Group delay is calculated from the phase plot and if you know one, then you know the other one too. Group delay is generally much easier to read since the vertical axis is time measured in (usually) milliseconds, which makes much more sense to most people than degrees of phase.
If you have a phase shift in your system that means some frequencies will arrive at your ear after other frequencies in terms of time. Usually the bass frequencies trail the midrange and treble frequencies but this phenomenon occurs at each crossover too.
There are not many rigorous studies done on the audibility of group delay vs frequency, but the little data that is available suggests a group delay with a duration less than the time it takes for one to two cycles of a frequency to occur is "pretty safe".

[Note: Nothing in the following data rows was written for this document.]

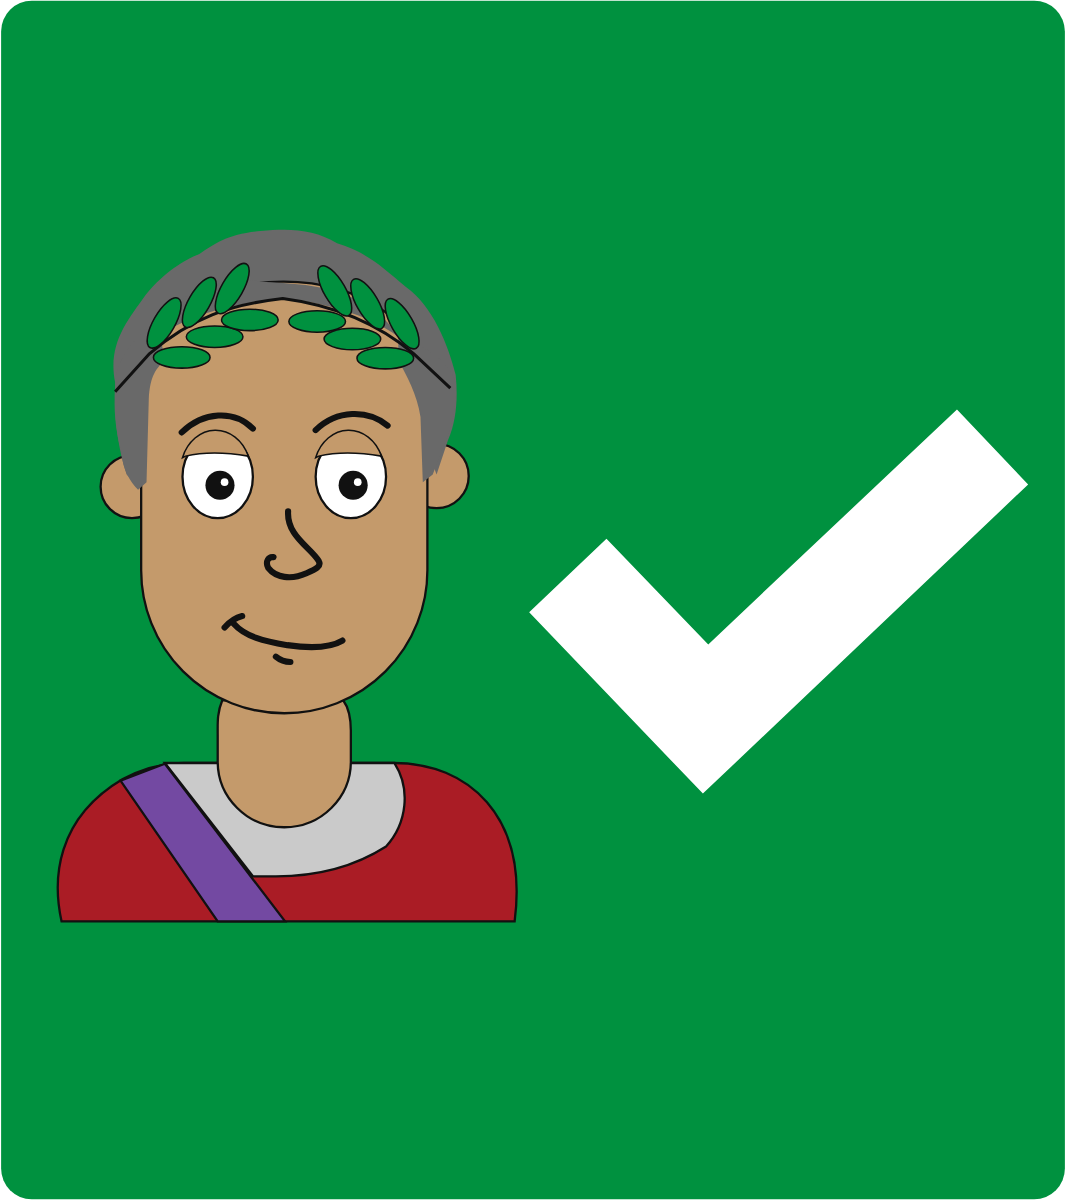
<!DOCTYPE html>
<html lang="en">
<head>
<meta charset="utf-8">
<title>Approved Emperor Badge</title>
<style>
  :root {
    --page: #ffffff;
    --badge-green: #00913f;
    --tick: #ffffff;
    --skin: #c49a6b;
    --hair: #696969;
    --leaf: #00913f;
    --tunic: #aa1c25;
    --collar: #cacaca;
    --sash: #7349a2;
    --ink: #111111;
    --eye-white: #ffffff;
  }
  html, body {
    margin: 0;
    padding: 0;
    width: 1066px;
    height: 1200px;
    overflow: hidden;
    background: var(--page);
  }
  .badge {
    display: block;
    width: 1066px;
    height: 1200px;
  }
  .outline { stroke: var(--ink); stroke-width: 3; }
  .feature { fill: none; stroke: var(--ink); stroke-width: 8; stroke-linecap: round; stroke-linejoin: round; }
</style>
</head>
<body>
<svg class="badge" viewBox="0 0 1392 1568" role="img" aria-label="Smiling Roman emperor with laurel wreath beside a white check mark">
  <defs>
    <ellipse id="laurel-leaf" rx="37" ry="14" fill="var(--leaf)" stroke="var(--ink)" stroke-width="2"/>
    <g id="eye">
      <ellipse cx="0" cy="0" rx="46" ry="54" fill="var(--eye-white)" class="outline"/>
      <path d="M-46,-25 A46 54 0 0 1 40,-27 C10,-32 -20,-32 -42,-27 Z" fill="var(--skin)" stroke="var(--ink)" stroke-width="2"/>
      <circle cx="3" cy="11" r="19" fill="var(--ink)"/>
      <circle cx="9" cy="7" r="5" fill="var(--eye-white)"/>
    </g>
  </defs>

  <rect class="badge-panel" x="1" y="1" width="1390" height="1566" rx="40" fill="var(--badge-green)"/>

  <polygon class="check-mark" points="691,800 792,704 925,842 1250,535 1343,633 918,1037" fill="var(--tick)"/>

  <g class="emperor">
    <path class="tunic" d="M80,1204 C68,1150 72,1070 160,1018 C190,1002 215,997 240,997 L515,997 C610,997 690,1065 672,1204 Z" fill="var(--tunic)" stroke="var(--ink)" stroke-width="3"/>
    <path class="collar" d="M215,997 L515,997 C536,1030 532,1075 504,1106 C460,1134 410,1145 360,1145 L330,1145 Z" fill="var(--collar)" stroke="var(--ink)" stroke-width="3"/>
    <polygon class="sash" points="157,1020 215,998 372,1204 284,1204" fill="var(--sash)" stroke="var(--ink)" stroke-width="3"/>
    <path class="neck" d="M290,915 C283,932 284,945 284,960 L284,995 A87 86 0 0 0 458,995 L458,955 C458,938 456,926 448,915 Z" fill="var(--skin)" stroke="var(--ink)" stroke-width="3"/>

    <circle class="ear-left" cx="172" cy="636" r="41" fill="var(--skin)" class-name="ear" stroke="var(--ink)" stroke-width="3"/>
    <circle class="ear-right" cx="570" cy="622" r="42" fill="var(--skin)" stroke="var(--ink)" stroke-width="3"/>

    <path class="hair-back" d="M150,500 C140,450 165,420 190,385 C215,355 240,340 260,332 C280,318 300,305 340,302 C380,298 410,300 440,318 C480,330 500,350 530,375 C565,400 585,450 595,490 C598,520 596,550 585,575 L570,620 L540,540 L200,540 L185,640 L165,620 C155,590 148,550 150,500 Z" fill="var(--hair)"/>

    <path class="head" d="M184,520 L184,745 A187 187 0 0 0 558,745 L558,520 C558,420 470,368 370,368 C270,368 184,420 184,520 Z" fill="var(--skin)" stroke="var(--ink)" stroke-width="3"/>

    <path class="hair-side-left" d="M150,505 C150,470 175,440 205,420 L215,470 C200,485 196,495 194,520 L191,630 L180,640 C170,630 160,615 158,590 C150,560 148,535 150,505 Z" fill="var(--hair)"/>
    <path class="hair-side-right" d="M520,440 C560,455 585,470 595,500 C596,530 592,555 580,580 L565,620 L552,630 L549,545 C545,515 530,490 520,470 Z" fill="var(--hair)"/>
    <path class="hair-crown" d="M205,420 C240,380 290,360 340,368 C380,370 420,372 450,385 C480,395 505,415 520,440 C480,410 420,395 369,390 C300,398 250,410 205,440 Z" fill="var(--hair)"/>

    <g class="laurel-wreath">
      <path d="M150,512 L195,462 C250,415 300,398 369,390 C430,398 490,420 540,462 L588,507" fill="none" stroke="var(--ink)" stroke-width="4"/>
      <use href="#laurel-leaf" transform="translate(214,422) rotate(-60)"/>
      <use href="#laurel-leaf" transform="translate(260,395) rotate(-60)"/>
      <use href="#laurel-leaf" transform="translate(303,377) rotate(-60)"/>
      <use href="#laurel-leaf" transform="translate(437,380) rotate(60)"/>
      <use href="#laurel-leaf" transform="translate(480,397) rotate(60)"/>
      <use href="#laurel-leaf" transform="translate(525,423) rotate(60)"/>
      <use href="#laurel-leaf" transform="translate(237,467)"/>
      <use href="#laurel-leaf" transform="translate(280,440)"/>
      <use href="#laurel-leaf" transform="translate(326,418)"/>
      <use href="#laurel-leaf" transform="translate(414,420)"/>
      <use href="#laurel-leaf" transform="translate(460,443)"/>
      <use href="#laurel-leaf" transform="translate(503,468)"/>
    </g>

    <path class="feature eyebrow-left" d="M237,565 C265,538 305,535 330,560"/>
    <path class="feature eyebrow-right" d="M412,562 C440,535 480,535 506,556"/>
    <use href="#eye" transform="translate(284,623)"/>
    <use href="#eye" transform="translate(458,623)"/>

    <path class="feature nose" d="M376,668 C374,700 405,715 416,733 C420,740 412,744 400,749 C380,758 360,755 350,742 C346,734 350,727 357,728"/>
    <path class="feature mouth" d="M293,820 C300,812 308,807 316,805 M305,815 C320,832 345,838 375,843 C410,848 432,846 447,837"/>
    <path class="feature chin" d="M360,858 C366,863 372,865 379,865"/>
  </g>
</svg>
</body>
</html>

So look at your group delay chart at 40hz. One cycle of 40hz will take (1/40)=0.025 or 25 milliseconds. Two cycles at 40hz will take twice as long, so 50ms. If your group delay at 40hz is less than ~25-50ms, then you should be okay.
The "pretty safe" amount of group delay decreases as the frequency increases. Also, more exotic bass enclosures (such as ported) usually have more group delay than simple boxes (such as sealed), like you just learned.